Day-to-day life can be challenging.
When things get tough, people get ill. Both physically and mentally.
Unfortunately for one hairdresser in the UK, her struggle with mental illness lead to her employer sacking her.
The unnamed woman was diagnosed with anxiety in April 2017. When she told the salon owner she’d been advised to take some time off work, she was met with the reply that the salon “didn’t do” sick days.
After returning to work, she was labelled a liability by her boss, claiming her “head was all over the place”. Not long after she was told to pack up and leave.
After arguing the unlawful sacking in court, the apprentice hairdresser was awarded £6,312.
These days, more people than ever are being diagnosed with mental health issues such as anxiety and depression.

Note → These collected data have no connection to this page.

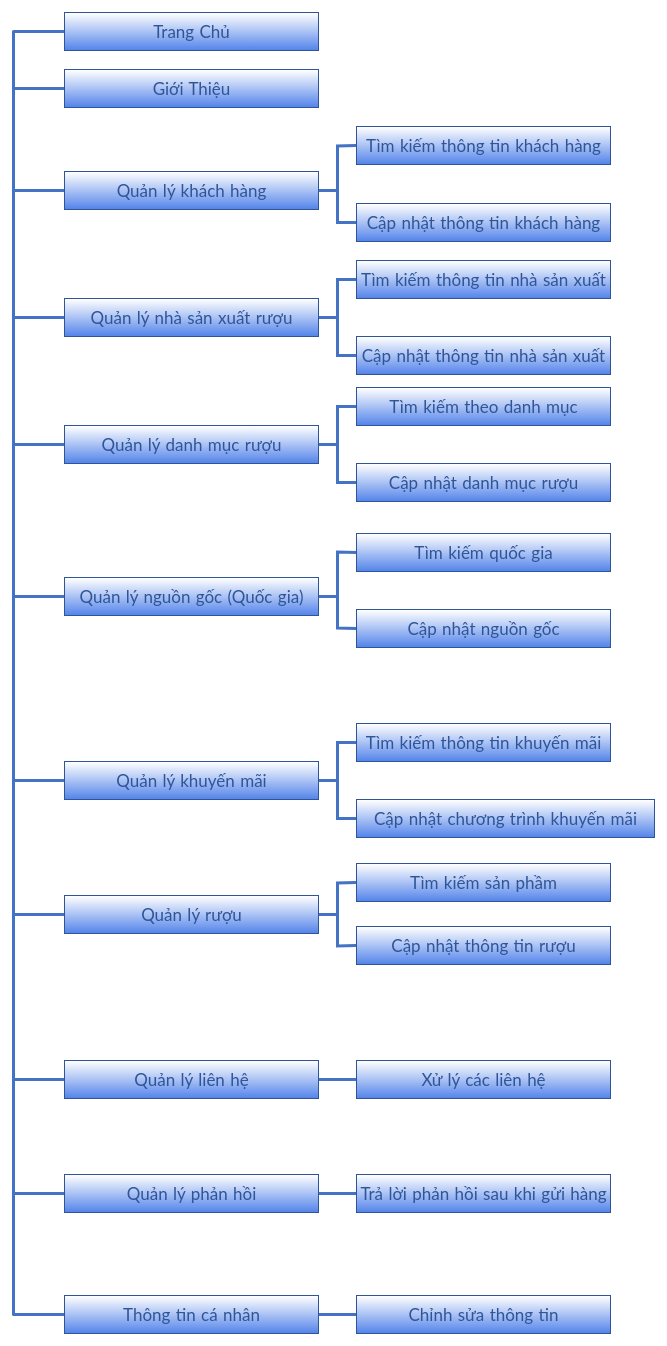
<!DOCTYPE html>
<html lang="vi">
<head>
<meta charset="utf-8">
<title>Sơ đồ trang</title>
<style>
:root {
  --paper: #ffffff;
  --line: #4472c4;
  --edge: #2f5597;
  --ink: #2f5597;
  --fill-top: #ffffff;
  --fill-bottom: #5585ea;
}
* { box-sizing: border-box; margin: 0; }
html, body { width: 667px; height: 1346px; overflow: hidden; background: var(--paper); }
.sitemap { position: relative; width: 667px; height: 1346px; }
.connectors { position: absolute; left: 0; top: 0; fill: none; stroke: var(--line); stroke-width: 3; }
.node {
  position: absolute;
  top: var(--y);
  width: 255px;
  height: 39px;
  display: flex;
  align-items: center;
  justify-content: center;
  border: 1px solid var(--edge);
  background: linear-gradient(var(--fill-top), var(--fill-bottom));
  color: var(--ink);
  font: 17px/20px Lato, "Open Sans", sans-serif;
  word-spacing: 1px;
  white-space: nowrap;
}
.section { left: 64px; }
.task { left: 356px; }
.wide { width: 299px; }
</style>
</head>
<body>
<main class="sitemap">
  <svg class="connectors" width="667" height="1346" viewBox="0 0 667 1346" aria-hidden="true">
    <path class="trunk" stroke-linejoin="round" d="M64 31.5H13.5V1314.5H64"/>
    <path class="branches" d="M13 88.5H64M13 190.5H64M13 317.5H64M13 444.5H64M13 596.5H64M13 780.5H64M13 914.5H64M13 1079.5H64M13 1193.5H64"/>
    <path class="forks" d="M319 190.5H337M356 145.5L337.5 146V222.5H356
      M319 317.5H337M356 279.5H337.5V355.5H356
      M319 444.5H337M356 406.5H337.5V482.5H356
      M319 596.5H337M356 552.5L337.5 552V628L356 628.5
      M319 780.5H337M356 742.5H337.5V818.5H356
      M319 914.5H337M356 882.5L337.5 883V946L356 945.5"/>
    <path class="links" d="M319 1079.5H356M319 1193.5H356M319 1314.5H356"/>
  </svg>

  <div class="node section" style="--y:12px">Trang Chủ</div>
  <div class="node section" style="--y:69px">Giới Thiệu</div>

  <div class="node section" style="--y:171px">Quản lý khách hàng</div>
  <div class="node task" style="--y:126px">Tìm kiếm thông tin khách hàng</div>
  <div class="node task" style="--y:203px">Cập nhật thông tin khách hàng</div>

  <div class="node section" style="--y:298px">Quản lý nhà sản xuất rượu</div>
  <div class="node task" style="--y:260px">Tìm kiếm thông tin nhà sản xuất</div>
  <div class="node task" style="--y:336px">Cập nhật thông tin nhà sản xuất</div>

  <div class="node section" style="--y:425px">Quản lý danh mục rượu</div>
  <div class="node task" style="--y:387px">Tìm kiếm theo danh mục</div>
  <div class="node task" style="--y:463px">Cập nhật danh mục rượu</div>

  <div class="node section" style="--y:577px">Quản lý nguồn gốc (Quốc gia)</div>
  <div class="node task" style="--y:533px">Tìm kiếm quốc gia</div>
  <div class="node task" style="--y:609px">Cập nhật nguồn gốc</div>

  <div class="node section" style="--y:761px">Quản lý khuyến mãi</div>
  <div class="node task" style="--y:723px">Tìm kiếm thông tin khuyến mãi</div>
  <div class="node task wide" style="--y:799px">Cập nhật chương trình khuyến mãi</div>

  <div class="node section" style="--y:895px">Quản lý rượu</div>
  <div class="node task" style="--y:863px">Tìm kiếm sản phầm</div>
  <div class="node task" style="--y:926px">Cập nhật thông tin rượu</div>

  <div class="node section" style="--y:1060px">Quản lý liên hệ</div>
  <div class="node task" style="--y:1060px">Xử lý các liên hệ</div>

  <div class="node section" style="--y:1174px">Quản lý phản hồi</div>
  <div class="node task" style="--y:1174px">Trả lời phản hồi sau khi gửi hàng</div>

  <div class="node section" style="--y:1295px">Thông tin cá nhân</div>
  <div class="node task" style="--y:1295px">Chỉnh sửa thông tin</div>
</main>
</body>
</html>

According to ‘No Panic’, a charity that deals specifically with people who suffer from Panic Attacks and anxiety disorders, in 2013 alone there 8.2 million cases of anxiety. The charity mind state that 1 in 6 workers are dealing with mental health problems which could stop people from performing at their best.
In UK law, mental health is treated as a disability, which makes it a protected characteristic under the Equality Act 2010. Therefore, from a legal perspective, a productivity perspective and for the health of any company, it’s important that mental health is treated correctly. Here’s how:
- Reduce stress levels in the office – Remove as best you can any stress indicators that may be lurking in your offices. This one is simple but can be very easily overlooked.
- Ensure employees take measures to manage stress levels – Communicate how important it is that your staff manage their stress levels and be flexible in helping them do so. If they have certain methods, allow them time off to do so.
- Give your employees some distractions – Work should be fun. Having activities such as classes or workshops in which staff can relieve tension and forget about the stresses of home and work-life, even for a short amount of time, can really benefit the health of your employees.
For tips on how to destress yourself and others, check out these 20 tips from the Huffington Post.
For the legal side of things, its really important you brush up your knowledge on dismissals and mental illness.
Personnel today have some really helpful advice on the legal aspect of things that you can find here.
Alternatively, it might be worth brushing up your knowledge with a CIPD qualification. DPG offer a range of programmes that could broaden your knowledge and adaptability when it comes to dealing with a range of issues like this. You can find there here.